### Extracted material
• • •
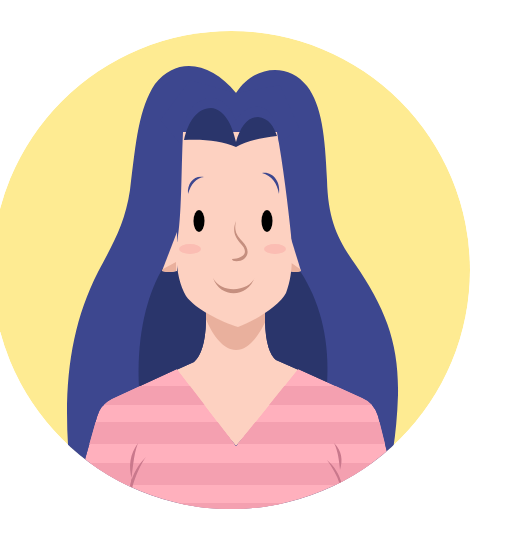
<!DOCTYPE html>
<html lang="en">
<head>
<meta charset="utf-8">
<title>Avatar portrait</title>
<style>
:root {
  --paper: #ffffff;
  --sun: #feeb92;
  --hair: #3d478f;
  --hair-shade: #2a356b;
  --skin: #fdd1c1;
  --skin-shade: #e9b09d;
  --blush: #fbbdb3;
  --feature: #c58f7f;
  --shirt: #ffb0bd;
  --stripe: #f4a0b0;
  --fold: #c9788c;
  --ink: #000000;
}
html, body { margin: 0; overflow: hidden; background: var(--paper); }
.avatar { display: block; width: 505px; height: 540px; }
.sun { fill: var(--sun); }
.hair { fill: var(--hair); }
.hair-shade { fill: var(--hair-shade); }
.skin { fill: var(--skin); }
.skin-shade { fill: var(--skin-shade); }
.blush { fill: var(--blush); }
.shirt { fill: var(--shirt); }
.stripe { fill: var(--stripe); }
.eye { fill: var(--ink); }
.brow { fill: var(--hair); }
.feature { fill: var(--feature); }
.fold { fill: var(--fold); }
</style>
</head>
<body>
<svg class="avatar" viewBox="0 0 505 540" role="img" aria-label="Smiling woman with long blue hair and a striped pink shirt">
  <defs>
    <clipPath id="badge"><circle cx="231" cy="270" r="239"/></clipPath>
    <clipPath id="shirt-shape">
      <path id="shirt-outline" d="M177 369L236 446L298 369L362 398Q374 403 378 416L388 456V520H82V470L97 417Q100 405 112 399Z"/>
    </clipPath>
    <clipPath id="neck-shape">
      <path id="neck-outline" d="M206 300V322Q205 352 194 362L174 371L236 446L301 371L276 360Q266 352 265 322V300Z"/>
    </clipPath>
  </defs>

  <g clip-path="url(#badge)">
    <circle class="sun" cx="231" cy="270" r="239"/>

    <g id="long-hair">
      <path class="hair" d="M68 520V445C64 378 72 323 98 272C114 242 125 223 130 190C136 140 139 108 155 84C177 56 211 62 236 93C255 64 289 63 307 86C322 106 325 136 327 180C328 220 338 240 355 264C385 308 399 342 398 395Q397 425 393 450V520Z"/>
      <path class="hair-shade" d="M163 268C148 292 136 335 139 388L160 410H310L327 384C330 335 318 297 298 268Z"/>
    </g>

    <g id="neck" clip-path="url(#neck-shape)">
      <use href="#neck-outline" class="skin"/>
      <path class="skin-shade" d="M204 300H268V316C259 337 248 350 236 350C223 350 211 334 204 314Z"/>
    </g>

    <g id="striped-shirt" clip-path="url(#shirt-shape)">
      <use href="#shirt-outline" class="shirt"/>
      <g class="stripe">
        <rect x="60" y="386" width="350" height="19"/>
        <rect x="60" y="422" width="350" height="22"/>
        <rect x="60" y="463" width="350" height="22"/>
        <rect x="60" y="503" width="350" height="17"/>
      </g>
      <g class="fold">
        <path d="M138 443C130 454 128 466 132 480L130 488C133 470 133 456 138 443Z"/>
        <path d="M146 457C138 465 133 473 130 486L132 488C136 475 140 465 146 457Z"/>
        <path d="M334 443C342 451 343 460 340 470C339 460 338 451 334 443Z"/>
        <path d="M327 460C335 467 339 474 342 484L340 485C337 475 332 467 327 460Z"/>
      </g>
    </g>

    <g id="face">
      <path class="skin" d="M177 232L162 271Q169 273 177 271Z"/>
      <path class="skin" d="M289 232L301 271Q295 273 289 271Z"/>
      <path class="skin-shade" d="M163 269L176 262V271Q169 273 162 271Z"/>
      <path class="skin-shade" d="M300 269L290 262V271Q296 273 301 271Z"/>
      <path class="skin" d="M183 132H277C283 165 288 205 291 235C293 260 292 277 286 293C280 305 255 321 238 327C222 322 195 309 186 296C179 284 175 265 177 243C182 215 181 175 183 132Z"/>
      <g class="blush">
        <ellipse cx="190" cy="249" rx="11" ry="5"/>
        <ellipse cx="275" cy="249" rx="11" ry="5"/>
      </g>
      <g class="eye">
        <ellipse cx="199" cy="221" rx="5.5" ry="11"/>
        <ellipse cx="267" cy="221" rx="5.5" ry="11"/>
      </g>
      <g class="brow">
        <path d="M188 194C187 183 194 175 204 177C196 178 191 184 188 194Z"/>
        <path d="M262 173C272 171 281 181 279 194C277 183 272 176 262 173Z"/>
      </g>
      <g class="feature">
        <path d="M236 221C232 231 235 237 241 244C248 251 246 258 232 259C232 262 240 262 244 259C250 254 248 247 242 241C236 235 234 230 236 221Z"/>
        <path d="M213 278C220 298 247 299 255 277C250 291 222 295 213 278Z"/>
      </g>
    </g>

    <g id="fringe">
      <path class="hair" d="M181 145C182 120 190 100 211 98C223 98 231 109 236 121C242 110 250 106 260 107C274 111 277 126 279 142L300 130L280 85L236 93L190 80L160 120Z"/>
      <path class="hair-shade" d="M184 140C188 122 197 108 211 108C224 109 232 124 236 142C240 128 247 117 258 117C269 118 274 127 277 136C260 138 246 141 236 147C222 141 205 139 184 140Z"/>
    </g>
  </g>
</svg>
</body>
</html>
• • •
### Work task
Please go through the data above and copy every line that has the word "circle".

### Answer space
    <clipPath id="badge"><circle cx="231" cy="270" r="239"/></clipPath>
    <circle class="sun" cx="231" cy="270" r="239"/>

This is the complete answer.